Your task:
Find the word "head" below. Copy each line that has it.

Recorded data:
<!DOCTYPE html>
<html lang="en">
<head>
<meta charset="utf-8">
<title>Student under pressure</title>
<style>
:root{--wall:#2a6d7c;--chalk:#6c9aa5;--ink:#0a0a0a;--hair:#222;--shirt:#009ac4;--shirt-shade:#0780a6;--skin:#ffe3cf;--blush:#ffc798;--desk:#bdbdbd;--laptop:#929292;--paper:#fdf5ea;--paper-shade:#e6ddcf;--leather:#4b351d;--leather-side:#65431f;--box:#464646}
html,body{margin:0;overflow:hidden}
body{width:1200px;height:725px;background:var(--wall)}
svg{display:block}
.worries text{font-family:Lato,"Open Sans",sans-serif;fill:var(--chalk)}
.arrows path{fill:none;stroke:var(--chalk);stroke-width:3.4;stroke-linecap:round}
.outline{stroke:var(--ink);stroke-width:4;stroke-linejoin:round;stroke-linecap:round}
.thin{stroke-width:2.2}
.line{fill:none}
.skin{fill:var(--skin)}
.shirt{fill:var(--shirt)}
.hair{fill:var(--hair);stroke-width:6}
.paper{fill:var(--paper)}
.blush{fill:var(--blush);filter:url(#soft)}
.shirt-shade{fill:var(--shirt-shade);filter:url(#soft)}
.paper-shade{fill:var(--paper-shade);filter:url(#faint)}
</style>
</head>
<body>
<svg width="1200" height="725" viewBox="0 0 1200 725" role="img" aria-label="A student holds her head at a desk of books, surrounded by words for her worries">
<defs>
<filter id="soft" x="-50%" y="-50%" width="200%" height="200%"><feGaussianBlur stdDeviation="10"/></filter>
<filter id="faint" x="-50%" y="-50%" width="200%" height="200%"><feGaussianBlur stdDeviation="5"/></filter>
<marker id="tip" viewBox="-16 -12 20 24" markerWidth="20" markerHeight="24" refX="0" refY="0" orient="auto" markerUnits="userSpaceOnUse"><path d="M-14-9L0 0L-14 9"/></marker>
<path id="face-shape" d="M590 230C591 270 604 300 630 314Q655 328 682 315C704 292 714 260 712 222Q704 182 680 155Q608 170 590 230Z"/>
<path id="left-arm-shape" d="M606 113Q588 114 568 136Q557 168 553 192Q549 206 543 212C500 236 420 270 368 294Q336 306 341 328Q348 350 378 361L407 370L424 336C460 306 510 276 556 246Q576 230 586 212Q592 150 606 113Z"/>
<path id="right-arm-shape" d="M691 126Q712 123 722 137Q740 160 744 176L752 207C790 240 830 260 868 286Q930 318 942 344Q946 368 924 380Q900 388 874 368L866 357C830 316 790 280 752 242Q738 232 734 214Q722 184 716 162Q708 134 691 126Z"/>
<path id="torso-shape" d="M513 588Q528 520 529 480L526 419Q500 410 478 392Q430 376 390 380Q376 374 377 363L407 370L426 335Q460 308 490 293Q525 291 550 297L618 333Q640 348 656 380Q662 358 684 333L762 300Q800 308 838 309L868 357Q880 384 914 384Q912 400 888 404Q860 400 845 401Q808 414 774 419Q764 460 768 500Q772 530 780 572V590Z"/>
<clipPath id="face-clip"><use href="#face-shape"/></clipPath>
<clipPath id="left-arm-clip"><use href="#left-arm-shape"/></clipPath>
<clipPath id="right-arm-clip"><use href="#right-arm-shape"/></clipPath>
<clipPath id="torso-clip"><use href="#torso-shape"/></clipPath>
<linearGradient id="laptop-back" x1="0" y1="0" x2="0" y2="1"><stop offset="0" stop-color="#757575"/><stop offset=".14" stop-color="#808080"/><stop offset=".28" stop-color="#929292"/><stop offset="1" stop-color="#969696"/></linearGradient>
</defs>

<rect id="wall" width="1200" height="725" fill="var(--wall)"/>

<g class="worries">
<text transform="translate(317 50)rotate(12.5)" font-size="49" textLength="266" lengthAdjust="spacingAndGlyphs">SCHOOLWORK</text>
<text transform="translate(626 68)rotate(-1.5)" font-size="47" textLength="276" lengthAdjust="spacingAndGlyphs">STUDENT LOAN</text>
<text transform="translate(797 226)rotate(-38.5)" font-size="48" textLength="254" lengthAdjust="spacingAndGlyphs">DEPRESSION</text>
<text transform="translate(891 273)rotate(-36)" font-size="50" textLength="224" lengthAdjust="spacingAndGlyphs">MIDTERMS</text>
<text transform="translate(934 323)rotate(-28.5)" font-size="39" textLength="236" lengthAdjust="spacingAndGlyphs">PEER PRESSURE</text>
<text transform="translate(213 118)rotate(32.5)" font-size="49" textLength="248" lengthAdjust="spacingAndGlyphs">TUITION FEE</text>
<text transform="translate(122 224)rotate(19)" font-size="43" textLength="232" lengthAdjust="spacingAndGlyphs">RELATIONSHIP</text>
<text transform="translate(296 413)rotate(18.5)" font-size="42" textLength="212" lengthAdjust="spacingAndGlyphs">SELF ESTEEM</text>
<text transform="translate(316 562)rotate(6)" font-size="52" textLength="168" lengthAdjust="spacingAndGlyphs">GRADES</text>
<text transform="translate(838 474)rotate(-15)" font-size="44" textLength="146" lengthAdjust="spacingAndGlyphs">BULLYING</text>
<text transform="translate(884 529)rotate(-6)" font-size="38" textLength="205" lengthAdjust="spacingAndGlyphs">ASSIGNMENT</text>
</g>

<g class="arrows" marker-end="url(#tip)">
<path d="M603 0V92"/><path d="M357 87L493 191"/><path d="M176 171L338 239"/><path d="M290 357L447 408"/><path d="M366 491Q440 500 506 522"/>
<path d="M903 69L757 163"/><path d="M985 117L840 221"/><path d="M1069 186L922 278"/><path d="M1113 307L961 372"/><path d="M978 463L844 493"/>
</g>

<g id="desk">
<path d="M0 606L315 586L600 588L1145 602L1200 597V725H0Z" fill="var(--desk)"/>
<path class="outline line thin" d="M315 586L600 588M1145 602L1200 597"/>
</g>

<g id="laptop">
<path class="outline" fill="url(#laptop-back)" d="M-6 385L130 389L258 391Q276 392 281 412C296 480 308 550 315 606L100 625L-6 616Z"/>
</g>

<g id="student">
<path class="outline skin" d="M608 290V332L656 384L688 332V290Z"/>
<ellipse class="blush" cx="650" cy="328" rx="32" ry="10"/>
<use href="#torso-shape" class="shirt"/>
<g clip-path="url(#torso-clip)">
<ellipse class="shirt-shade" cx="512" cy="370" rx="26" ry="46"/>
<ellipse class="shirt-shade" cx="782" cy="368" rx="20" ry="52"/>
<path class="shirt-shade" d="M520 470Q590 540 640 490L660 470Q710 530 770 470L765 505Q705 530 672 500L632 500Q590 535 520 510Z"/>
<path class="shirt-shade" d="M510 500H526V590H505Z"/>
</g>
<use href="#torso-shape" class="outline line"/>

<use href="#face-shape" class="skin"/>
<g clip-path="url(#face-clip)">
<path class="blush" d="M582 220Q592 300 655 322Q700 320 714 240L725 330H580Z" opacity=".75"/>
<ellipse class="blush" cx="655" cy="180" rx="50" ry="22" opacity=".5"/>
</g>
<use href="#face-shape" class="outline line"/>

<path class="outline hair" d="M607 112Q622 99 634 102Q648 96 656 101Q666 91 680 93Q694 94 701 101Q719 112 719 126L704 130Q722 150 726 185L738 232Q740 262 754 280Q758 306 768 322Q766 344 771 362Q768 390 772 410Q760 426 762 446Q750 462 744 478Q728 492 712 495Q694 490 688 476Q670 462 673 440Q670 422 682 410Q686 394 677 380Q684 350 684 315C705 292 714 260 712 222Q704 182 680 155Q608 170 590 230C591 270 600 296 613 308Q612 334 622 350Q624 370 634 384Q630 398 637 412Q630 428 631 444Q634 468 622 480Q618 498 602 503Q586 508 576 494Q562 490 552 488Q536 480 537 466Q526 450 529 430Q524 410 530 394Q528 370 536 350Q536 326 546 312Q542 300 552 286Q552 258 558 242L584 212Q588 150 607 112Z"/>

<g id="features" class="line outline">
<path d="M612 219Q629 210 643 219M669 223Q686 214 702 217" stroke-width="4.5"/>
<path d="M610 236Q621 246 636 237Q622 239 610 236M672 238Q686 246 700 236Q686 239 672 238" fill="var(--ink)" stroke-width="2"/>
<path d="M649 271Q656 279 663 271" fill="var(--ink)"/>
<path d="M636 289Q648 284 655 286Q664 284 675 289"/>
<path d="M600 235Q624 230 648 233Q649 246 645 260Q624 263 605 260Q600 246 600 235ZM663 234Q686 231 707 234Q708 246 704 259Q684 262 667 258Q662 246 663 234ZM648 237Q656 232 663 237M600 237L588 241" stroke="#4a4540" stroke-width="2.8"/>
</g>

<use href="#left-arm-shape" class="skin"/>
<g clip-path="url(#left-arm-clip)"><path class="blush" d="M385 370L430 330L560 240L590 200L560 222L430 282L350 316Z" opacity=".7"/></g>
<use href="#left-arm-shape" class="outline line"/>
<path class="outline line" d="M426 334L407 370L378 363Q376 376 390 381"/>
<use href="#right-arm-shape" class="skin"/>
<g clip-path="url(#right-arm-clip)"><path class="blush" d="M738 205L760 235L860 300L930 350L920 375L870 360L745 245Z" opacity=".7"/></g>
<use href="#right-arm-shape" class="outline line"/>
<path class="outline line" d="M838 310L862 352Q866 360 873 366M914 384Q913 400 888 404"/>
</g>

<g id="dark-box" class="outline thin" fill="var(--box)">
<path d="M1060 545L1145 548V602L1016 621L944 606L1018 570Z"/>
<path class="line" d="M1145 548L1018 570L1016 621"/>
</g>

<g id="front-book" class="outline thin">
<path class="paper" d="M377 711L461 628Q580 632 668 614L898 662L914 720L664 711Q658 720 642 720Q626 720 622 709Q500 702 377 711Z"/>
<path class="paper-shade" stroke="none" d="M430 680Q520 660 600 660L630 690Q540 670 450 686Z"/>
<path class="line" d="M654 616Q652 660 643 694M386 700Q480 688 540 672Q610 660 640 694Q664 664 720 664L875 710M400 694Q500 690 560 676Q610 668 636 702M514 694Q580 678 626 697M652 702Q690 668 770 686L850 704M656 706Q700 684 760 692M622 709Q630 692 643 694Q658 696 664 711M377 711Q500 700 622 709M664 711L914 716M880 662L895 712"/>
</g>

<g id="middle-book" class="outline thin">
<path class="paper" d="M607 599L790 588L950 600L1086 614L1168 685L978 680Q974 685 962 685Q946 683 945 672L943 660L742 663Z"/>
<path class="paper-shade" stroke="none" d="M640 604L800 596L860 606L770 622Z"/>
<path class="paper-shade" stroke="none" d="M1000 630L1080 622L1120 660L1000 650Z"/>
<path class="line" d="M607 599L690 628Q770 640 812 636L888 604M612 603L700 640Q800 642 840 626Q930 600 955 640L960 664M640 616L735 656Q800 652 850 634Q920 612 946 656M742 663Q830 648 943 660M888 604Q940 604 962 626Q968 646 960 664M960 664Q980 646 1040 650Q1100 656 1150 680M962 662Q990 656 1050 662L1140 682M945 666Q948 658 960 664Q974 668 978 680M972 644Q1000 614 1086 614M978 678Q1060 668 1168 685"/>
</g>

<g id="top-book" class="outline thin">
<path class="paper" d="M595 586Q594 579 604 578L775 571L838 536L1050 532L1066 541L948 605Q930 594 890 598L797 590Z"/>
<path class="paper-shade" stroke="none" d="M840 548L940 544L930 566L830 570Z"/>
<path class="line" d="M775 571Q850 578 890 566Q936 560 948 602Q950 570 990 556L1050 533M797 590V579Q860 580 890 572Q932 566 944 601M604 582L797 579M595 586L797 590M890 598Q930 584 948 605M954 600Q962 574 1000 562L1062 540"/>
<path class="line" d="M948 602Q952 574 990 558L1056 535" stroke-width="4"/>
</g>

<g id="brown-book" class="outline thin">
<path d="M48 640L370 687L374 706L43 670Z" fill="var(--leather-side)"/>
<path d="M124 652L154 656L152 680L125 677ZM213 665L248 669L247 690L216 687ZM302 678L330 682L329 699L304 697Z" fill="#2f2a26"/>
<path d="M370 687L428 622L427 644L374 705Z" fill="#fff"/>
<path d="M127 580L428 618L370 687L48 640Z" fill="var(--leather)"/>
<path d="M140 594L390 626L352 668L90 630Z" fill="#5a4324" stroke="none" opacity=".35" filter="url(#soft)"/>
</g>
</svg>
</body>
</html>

Your response:
<head>
</head>
<svg width="1200" height="725" viewBox="0 0 1200 725" role="img" aria-label="A student holds her head at a desk of books, surrounded by words for her worries">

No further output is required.